Perhaps it’d help if babies were born with a parental warning tag.  Beware-living with teenagers may become hazardous to mental health!’

I know —I lived with three full grown, experienced teenagers.

However, they do make life most interesting.

I sense teenagers are prone to hearing problems. They say they didn’t hear you ask them a question. Meanwhile they were looking you right in the face and nodding their head. They especially say they never heard when you tell them what time to be back from the mall. But—they hear a vibrating phone from two rooms away; and a silent text message from the basement.

It’s called selective hearing- and we are on permanent mute.

However, all is not lost. We can really learn somethings from them. One day, after looking at my son’s wall-to-wall clothes (on the floor, that is). I asked , “How can you tell the dirty clothes from the clean?”

You’ll never believe his profound answer. (I just knew his education would pay off some day.)

“Why, Mom, it’s so simple—I just smell them!”

I think I should donate his nose to the Launders of America.

They do have a most unique way of communicating. Nonetheless, after years of trial and error (mostly error.) I have learned some of their jargon.
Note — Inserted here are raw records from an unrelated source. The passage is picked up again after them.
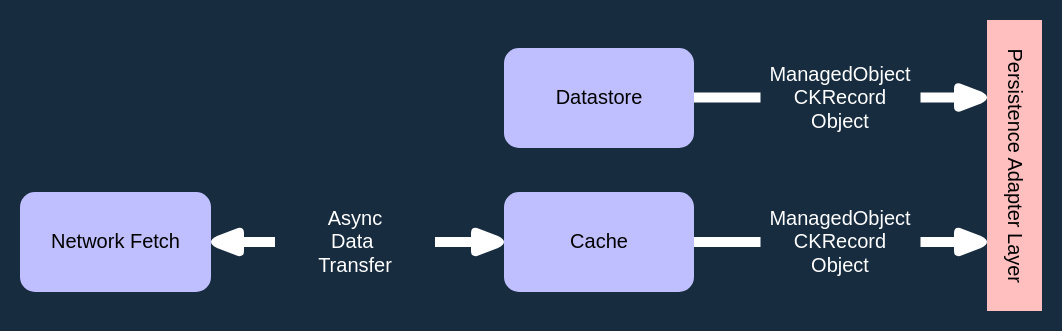
<!DOCTYPE html>
<html lang="en">
<head>
<meta charset="utf-8">
<title>Persistence data flow</title>
<style>
:root {
  --background: #182c3f;
  --node: #bfbfff;
  --layer: #ffbfbf;
  --line: #fff;
  --ink: #000;
}
* { box-sizing: border-box; }
body { margin: 0; overflow: hidden; background: var(--background); }
.diagram {
  position: relative;
  width: 1062px;
  height: 331px;
  overflow: hidden;
  background: var(--background);
  font: 20px/23.5px "Liberation Sans", Arial, sans-serif;
  color: var(--ink);
}
.node, .layer, .label {
  position: absolute;
  display: flex;
  align-items: center;
  justify-content: center;
  text-align: center;
  white-space: pre;
}
.node { width: 191px; height: 100px; border-radius: 15px; background: var(--node); }
.datastore { left: 504px; top: 48px; width: 190px; }
.network { left: 20px; top: 192px; }
.cache { left: 504px; top: 192px; width: 190px; }
.layer { left: 987px; top: 20px; width: 55px; height: 291px; background: var(--layer); }
.layer span { transform: rotate(90deg); }
.label { width: 160px; height: 72px; color: var(--line); }
.label-datastore { left: 760px; top: 62px; }
.label-transfer { left: 275px; top: 206px; }
.label-cache { left: 760px; top: 206px; }
.connectors { position: absolute; left: 0; top: 0; fill: var(--line); }
</style>
</head>
<body>
<main class="diagram">
  <svg class="connectors" width="1062" height="331" aria-hidden="true">
    <defs>
      <path id="arrowhead" d="M-33-9Q-33-15-27-14L-6-6Q0-3 0 0Q0 3-6 6L-27 14Q-33 15-33 9Z"/>
    </defs>
    <g id="datastore-to-layer">
      <rect x="694" y="92.5" width="66.5" height="10"/>
      <rect x="920.5" y="92.5" width="40" height="10"/>
      <use href="#arrowhead" x="987" y="97.5"/>
    </g>
    <g id="network-and-cache">
      <rect x="238" y="237" width="37" height="10"/>
      <use href="#arrowhead" transform="translate(211 242) scale(-1 1)"/>
      <rect x="435" y="237" width="42" height="10"/>
      <use href="#arrowhead" x="504" y="242"/>
    </g>
    <g id="cache-to-layer">
      <rect x="694" y="237" width="66.5" height="10"/>
      <rect x="920.5" y="237" width="40" height="10"/>
      <use href="#arrowhead" x="987" y="242"/>
    </g>
  </svg>

  <div class="node datastore">Datastore</div>
  <div class="node network">Network Fetch</div>
  <div class="node cache">Cache</div>
  <div class="layer"><span>Persistence Adapter Layer</span></div>

  <div class="label label-datastore">ManagedObject<br>CKRecord<br>Object</div>
  <div class="label label-transfer">Async<br>Data&nbsp;<br>Transfer</div>
  <div class="label label-cache">ManagedObject<br>CKRecord<br>Object</div>
</main>
</body>
</html>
“Everybody is doing it ,” the accurate translation—there’s a remote chance some kid’s parents are perhaps willing to consider the possibility of thinking about it sometime.

“Absolutely everyone has one. If I don’t get one, I’ll simply die!” Interpretation—all the kids are telling their parents the same story. Meanwhile, no one has seen this phantom kid who supposedly has one.

Talk about the communication gap—teenage boys invented it! The basics of their vocabulary are: yes, no, and uh-huh. Their longest tries are saved for when they want something.  I’m hungry!  I need to borrow some moolah! Can I use the car?

Asking them anything other than what’s the time, is considered an invasion of their privacy.

They declare to us they like to be left alone, they need their privacy, Yet they are never alone! Since they hit puberty, everything is en masse. Either they are on their cell phone, Facebooking, Instagraming, texting, Twiittering each other.  Meanwhile they are sitting in the same room.

And– they don’t come in any other mode than hungry.

One time, and one time only, I actually heard my son say he was full. I watched in awe as he got up from the table. But, upon standing he said, false alarm, sat down and continued inhaling his food.

In fact, his only concern about going to college was—would there be enough food?

Nevertheless, I sense there’s hope—I think I am not alone. I saw a bumper sticker the other day that read: “Isanity is hereditary—you catch it from your teenagers!”